→ Work item:
Go through the records below and show every line with the string "color".

***

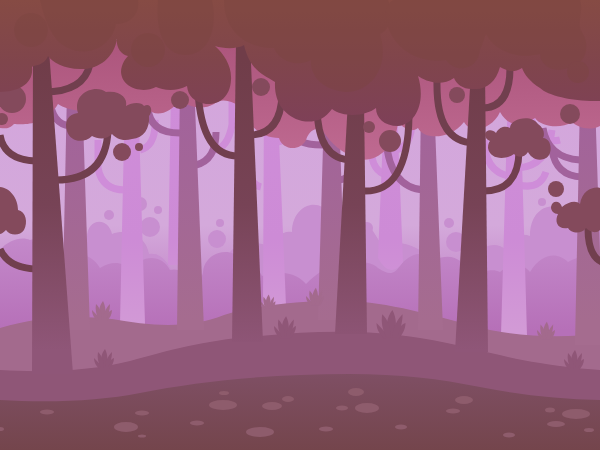
<!DOCTYPE html>
<html lang="en">
<head>
<meta charset="utf-8">
<title>Violet forest</title>
<style>
:root{
  --sky-top:#d3a6dc; --sky-mid:#d4a9db; --sky-low:#b873bd;
  --bush-far:#c88fd0; --bush-near:#bd80c4;
  --far-tree:#cf8dd9; --far-tree-low:#d29ad6;
  --mid-tree:#a2629c; --mid-tree-low:#a56c8f;
  --mid-hill:#a36a8d; --mid-leaf:#b9638c;
  --front-tree:#713f4e; --front-tree-low:#8f5678;
  --front-hill:#8f5677;
  --path-top:#7f4f64; --path-low:#74454c;
  --leaf-top:#864b44; --leaf-low:#7e4058;
  --cloud:#844a5c; --stone:#8e5c6c;
}
html,body{margin:0;padding:0;overflow:hidden}
body{width:600px;height:450px}
svg{display:block}
.far-branch,.mid-branch,.front-branch{fill:none;stroke-linecap:butt}
.far-branch{stroke:var(--far-tree);stroke-width:7}
.mid-branch{stroke:var(--mid-tree);stroke-width:7}
.front-branch{stroke:var(--front-tree);stroke-width:7}
.bush-far{fill:var(--bush-far)}
.bush-near{fill:url(#bushFill)}
.mid-hill{fill:var(--mid-hill)}
.mid-leaf{fill:url(#midLeafFill)}
.front-hill{fill:var(--front-hill)}
.leaf{fill:url(#leafFill)}
.leaf-shade{fill:#7b4540;opacity:.38}
.stone{fill:var(--stone)}
.cloud{fill:var(--cloud)}
</style>
</head>
<body>
<svg width="600" height="450" viewBox="0 0 600 450" role="img" aria-label="Violet forest with tall trees, rounded leaves and a stony path">
<defs>
  <linearGradient id="skyFill" x1="0" y1="0" x2="0" y2="1">
    <stop offset="0.2" stop-color="var(--sky-top)"/><stop offset="0.5" stop-color="var(--sky-mid)"/><stop offset="0.75" stop-color="var(--sky-low)"/>
  </linearGradient>
  <linearGradient id="bushFill" gradientUnits="userSpaceOnUse" x1="0" y1="230" x2="0" y2="330">
    <stop offset="0" stop-color="#c58bcc"/><stop offset="1" stop-color="#b670b8"/>
  </linearGradient>
  <linearGradient id="farTreeFill" gradientUnits="userSpaceOnUse" x1="0" y1="100" x2="0" y2="330">
    <stop offset="0" stop-color="var(--far-tree)"/><stop offset="0.6" stop-color="#cd8bd6"/><stop offset="1" stop-color="var(--far-tree-low)"/>
  </linearGradient>
  <linearGradient id="midTreeFill" gradientUnits="userSpaceOnUse" x1="0" y1="90" x2="0" y2="320">
    <stop offset="0" stop-color="var(--mid-tree)"/><stop offset="1" stop-color="var(--mid-tree-low)"/>
  </linearGradient>
  <linearGradient id="midLeafFill" gradientUnits="userSpaceOnUse" x1="0" y1="40" x2="0" y2="160">
    <stop offset="0" stop-color="#ac557c"/><stop offset="1" stop-color="#bf6a91"/>
  </linearGradient>
  <linearGradient id="frontTreeFill" gradientUnits="userSpaceOnUse" x1="0" y1="60" x2="0" y2="350">
    <stop offset="0" stop-color="#703d49"/><stop offset="0.5" stop-color="#774356"/><stop offset="1" stop-color="var(--front-tree-low)"/>
  </linearGradient>
  <linearGradient id="leafFill" gradientUnits="userSpaceOnUse" x1="0" y1="0" x2="0" y2="125">
    <stop offset="0" stop-color="var(--leaf-top)"/><stop offset="0.5" stop-color="#80454c"/><stop offset="1" stop-color="var(--leaf-low)"/>
  </linearGradient>
  <linearGradient id="pathFill" x1="0" y1="0" x2="0" y2="1">
    <stop offset="0" stop-color="var(--path-top)"/><stop offset="1" stop-color="var(--path-low)"/>
  </linearGradient>
  <g id="grass">
    <path d="M-2 0C-5-4-8-7-10-9C-10-4-7 0-4 2H5C8-1 10-5 10-9C7-8 4-4 2 0C4-6 4-12 1-18C-3-13-4-6-2 0Z"/>
    <path d="M-3 1C-6-4-7-10-6-15C-2-11 0-5 0 1ZM1 1C1-5 4-11 8-15C8-9 6-3 4 1Z"/>
  </g>
</defs>

<rect id="sky" width="600" height="450" fill="url(#skyFill)"/>

<g id="far-bushes" class="bush-far">
  <path d="M60 330V262C72 248 78 244 87 239C86 218 108 216 112 234C128 228 146 236 149 254C160 252 168 262 172 272H230V252C240 240 262 240 274 250C274 236 284 230 292 232C292 206 318 196 329 214C336 200 352 202 356 216C372 222 376 240 384 246C410 236 424 256 440 260H470C480 246 496 240 506 250C508 238 520 232 530 236C530 208 552 200 566 212C580 204 592 206 600 210V330Z"/>
  <circle cx="140" cy="204" r="7"/><circle cx="158" cy="210" r="4"/><circle cx="109" cy="215" r="5"/><circle cx="150" cy="227" r="10"/>
  <circle cx="217" cy="239" r="9"/><circle cx="220" cy="223" r="4"/><circle cx="367" cy="228" r="6"/><circle cx="449" cy="223" r="5"/><circle cx="456" cy="242" r="10"/><circle cx="542" cy="202" r="4"/>
</g>
<g id="near-bushes" class="bush-near">
  <path d="M0 340V250C8 240 22 236 30 240C44 236 52 246 58 258C76 250 92 254 100 268C112 260 124 262 130 270C142 254 162 254 170 270C178 268 184 272 190 280C202 280 203 274 203 272C204 256 222 248 234 254C250 262 258 266 262 276C284 268 300 276 306 284C320 270 334 262 346 270C356 258 372 262 378 268C390 276 394 274 400 266C410 252 426 250 434 260C452 252 464 260 468 274C484 272 492 268 500 272C512 262 524 264 530 272C542 252 558 252 568 262C580 254 592 258 600 262V340Z"/>
</g>

<g id="far-trees">
  <g class="far-branch">
    <path d="M98 140V168Q102 190 125 190M140 150Q156 146 155 120M261 187Q248 184 248 160M277 142Q290 142 292 112M232 100V125Q228 147 215 150M372 140Q368 170 388 176M396 150Q412 146 412 120M485 140Q484 170 508 176M518 168Q548 166 552 130M519 185Q540 190 546 172M530 110Q534 146 560 140"/>
  </g>
  <g fill="url(#farTreeFill)">
    <path d="M125 90H138L145 324H120Z"/>
    <path d="M171 90H180L182 265H168Z"/>
    <path d="M264 90H277L286 306H263Z"/>
    <path d="M384 110H397L403 262Q390 280 378 258Z"/>
    <path d="M508 90H520L527 336H501Z"/>
    <path d="M522 90H532L536 130H520Z"/>
  </g>
</g>

<g id="mid-ground">
  <path class="mid-hill" d="M0 328C40 316 76 315 112 319C150 326 190 329 224 315C260 304 310 300 350 301C400 304 440 318 490 330C530 338 570 337 600 334V400H0Z"/>
  <g class="mid-branch">
    <path d="M148 108Q150 134 182 133M196 165Q216 160 216 132M292 130Q294 146 326 145M338 180Q352 180 354 160M386 140Q390 188 424 190M432 132Q452 132 454 104M543 128Q548 158 580 160M552 150Q556 176 582 177M50 100Q52 124 70 126"/>
  </g>
  <g fill="url(#midTreeFill)">
    <path d="M67 90H82L90 330H62Z"/>
    <path d="M180 80H194L204 330H177Z"/>
    <path d="M324 110H339L346 320H318Z"/>
    <path d="M421 100H434L443 330H418Z"/>
    <path d="M580 100H595L603 345H575Z"/>
  </g>
  <g fill="var(--mid-hill)">
    <use href="#grass" x="102" y="319"/>
    <use href="#grass" transform="translate(268 308) scale(.75)"/>
    <use href="#grass" transform="translate(315 304) scale(.9)"/>
    <use href="#grass" transform="translate(546 338) scale(.9)"/>
  </g>
</g>

<g id="mid-leaves" class="mid-leaf">
  <path d="M0 40H600V126C588 132 576 126 572 122C560 130 540 126 535 118C520 128 508 126 500 112C492 130 470 134 464 122C450 140 424 140 418 128C410 134 402 126 398 122C396 150 370 168 352 156C336 150 328 138 322 130C318 128 310 128 306 140C300 152 282 150 279 138C262 138 246 126 246 108C234 104 224 96 214 104C200 112 184 104 180 100C170 114 154 118 148 108C130 120 100 124 86 110C76 112 64 108 58 104C44 128 20 124 14 124C8 130 4 128 0 128Z"/>
</g>

<path id="front-ground" class="front-hill" d="M0 370C50 373 95 370 130 361C180 347 215 339 260 336C320 330 370 330 420 338C470 346 500 357 540 363C565 367 585 369 600 370V450H0Z"/>
<g id="front-grass" fill="var(--front-hill)">
  <use href="#grass" x="104" y="367"/>
  <use href="#grass" transform="translate(285 336) scale(1.1)"/>
  <use href="#grass" transform="translate(391 336) scale(1.45)"/>
  <use href="#grass" x="574" y="368"/>
</g>

<g id="front-trees">
  <g class="front-branch">
    <path d="M44 92Q84 92 90 64M52 180Q106 182 108 130M0 135Q4 160 36 161M0 249Q8 268 36 269"/>
    <path d="M198 92Q202 156 238 156M248 135Q280 136 282 96"/>
    <path d="M317 108Q318 160 352 160M362 191Q408 194 409 116"/>
    <path d="M437 82Q436 142 474 143M482 108Q510 108 510 68M482 191Q518 192 519 152M588 228Q588 256 602 262"/>
  </g>
  <g fill="url(#frontTreeFill)">
    <path d="M33 50H49L73 374H32Z"/>
    <path d="M236 40H250L263 342H232Z"/>
    <path d="M348 100H364L367 334H335Z"/>
    <path d="M471 70H485L488 352H455Z"/>
  </g>
</g>

<g id="leaf-clusters" class="cloud">
  <path d="M67 131C64 122 68 114 78 113C72 92 96 84 106 92C120 90 128 98 126 106C132 102 142 102 144 106C150 102 154 110 149 116C150 128 144 138 132 139C122 142 116 138 112 134C106 140 98 139 92 136C84 144 70 142 67 131Z"/>
  <circle cx="122" cy="152" r="9"/><circle cx="139" cy="147" r="4"/><circle cx="180" cy="100" r="9"/><circle cx="261" cy="87" r="9"/>
  <circle cx="369" cy="127" r="6"/><circle cx="390" cy="141" r="11"/><circle cx="457" cy="95" r="8"/>
  <path d="M485 136C484 130 492 128 496 133C500 126 506 126 510 128C510 118 532 114 538 124C544 128 545 134 543 138C552 138 554 156 544 159C536 162 530 156 528 152C524 158 518 158 514 154C506 160 490 160 488 148C488 144 489 142 490 141C487 140 486 138 485 136Z"/>
  <circle cx="570" cy="114" r="10"/><circle cx="556" cy="189" r="8"/>
  <path d="M551 207C552 200 560 200 562 207C568 202 576 200 580 204C582 190 594 186 600 188V230C596 234 590 232 586 228C580 236 570 232 568 228C558 230 554 222 558 214C554 214 551 211 551 207Z"/>
  <path d="M0 187C10 188 18 198 18 210C26 212 28 222 24 230C20 236 10 236 6 230Q2 234 0 234Z"/>
  <circle cx="12" cy="99" r="14"/><circle cx="2" cy="119" r="6"/>
</g>

<g id="canopy">
  <path class="leaf" d="M0 0H600V101C576 102 548 96 540 88C530 82 524 74 522 68C512 74 506 70 500 67C496 82 486 90 474 89C464 90 456 84 454 78C440 88 424 80 418 76C426 102 416 124 398 126C384 126 376 118 376 108C366 116 344 118 332 109C324 120 314 123 302 121C284 116 274 102 275 82C262 74 250 70 244 45C238 49 224 49 215 46C224 54 232 66 231 80C230 98 218 105 206 104C194 102 188 96 187 86C176 92 162 90 156 87C142 94 122 88 121 72C121 64 126 58 128 56C120 54 116 46 117 39C114 58 98 70 80 69C64 69 52 62 48 56C44 66 34 65 32 67C34 84 18 92 0 92Z"/>
  <g class="leaf-shade">
    <circle cx="148" cy="50" r="17"/><circle cx="31" cy="30" r="17"/>
    <path d="M40 0H138C140 16 128 24 116 24C112 46 88 58 68 48C50 40 44 16 40 0Z"/>
    <path d="M158 0H212C220 40 200 60 178 54C160 48 156 24 158 0Z"/>
    <path d="M224 0H388C396 20 386 32 380 34C390 66 372 92 346 92C322 90 310 76 311 60C296 68 278 60 274 48C244 48 224 30 224 0Z"/>
    <path d="M385 12C390 0 392 0 396 0H580C584 10 576 24 582 32C592 48 584 66 568 68C552 74 540 64 540 54C516 60 494 50 486 34C482 44 482 46 480 50C478 70 456 74 446 60C420 64 388 50 385 12Z"/>
    <circle cx="578" cy="72" r="11"/>
  </g>
</g>

<g id="stony-path">
  <path fill="url(#pathFill)" d="M0 400C50 403 100 401 140 393C200 381 270 374 350 374C400 374 440 379 480 387C520 395 560 399 600 400V450H0Z"/>
  <g class="stone">
    <ellipse cx="223" cy="405" rx="14" ry="5"/><ellipse cx="224" cy="393" rx="5" ry="2"/><ellipse cx="272" cy="406" rx="10" ry="4"/><ellipse cx="288" cy="399" rx="6" ry="3"/>
    <ellipse cx="126" cy="427" rx="12" ry="5"/><ellipse cx="142" cy="413" rx="7" ry="2.5"/><ellipse cx="47" cy="412" rx="7" ry="2.5"/><ellipse cx="142" cy="436" rx="4" ry="1.5"/>
    <ellipse cx="197" cy="423" rx="7" ry="2.5"/><ellipse cx="260" cy="432" rx="14" ry="5"/><ellipse cx="326" cy="429" rx="7" ry="2.5"/><ellipse cx="342" cy="408" rx="6" ry="2.5"/>
    <ellipse cx="356" cy="392" rx="8" ry="4"/><ellipse cx="367" cy="408" rx="12" ry="5"/><ellipse cx="401" cy="427" rx="6" ry="2.5"/><ellipse cx="464" cy="400" rx="9" ry="4"/>
    <ellipse cx="453" cy="411" rx="7" ry="2.5"/><ellipse cx="509" cy="435" rx="6" ry="2.5"/><ellipse cx="550" cy="410" rx="5" ry="2.5"/><ellipse cx="576" cy="414" rx="14" ry="5"/>
    <ellipse cx="556" cy="424" rx="9" ry="3"/><ellipse cx="589" cy="430" rx="5" ry="2"/><ellipse cx="0" cy="429" rx="4" ry="2"/>
  </g>
</g>
</svg>
</body>
</html>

***

→ Exercise result:
    <stop offset="0.2" stop-color="var(--sky-top)"/><stop offset="0.5" stop-color="var(--sky-mid)"/><stop offset="0.75" stop-color="var(--sky-low)"/>
    <stop offset="0" stop-color="#c58bcc"/><stop offset="1" stop-color="#b670b8"/>
    <stop offset="0" stop-color="var(--far-tree)"/><stop offset="0.6" stop-color="#cd8bd6"/><stop offset="1" stop-color="var(--far-tree-low)"/>
    <stop offset="0" stop-color="var(--mid-tree)"/><stop offset="1" stop-color="var(--mid-tree-low)"/>
    <stop offset="0" stop-color="#ac557c"/><stop offset="1" stop-color="#bf6a91"/>
    <stop offset="0" stop-color="#703d49"/><stop offset="0.5" stop-color="#774356"/><stop offset="1" stop-color="var(--front-tree-low)"/>
    <stop offset="0" stop-color="var(--leaf-top)"/><stop offset="0.5" stop-color="#80454c"/><stop offset="1" stop-color="var(--leaf-low)"/>
    <stop offset="0" stop-color="var(--path-top)"/><stop offset="1" stop-color="var(--path-low)"/>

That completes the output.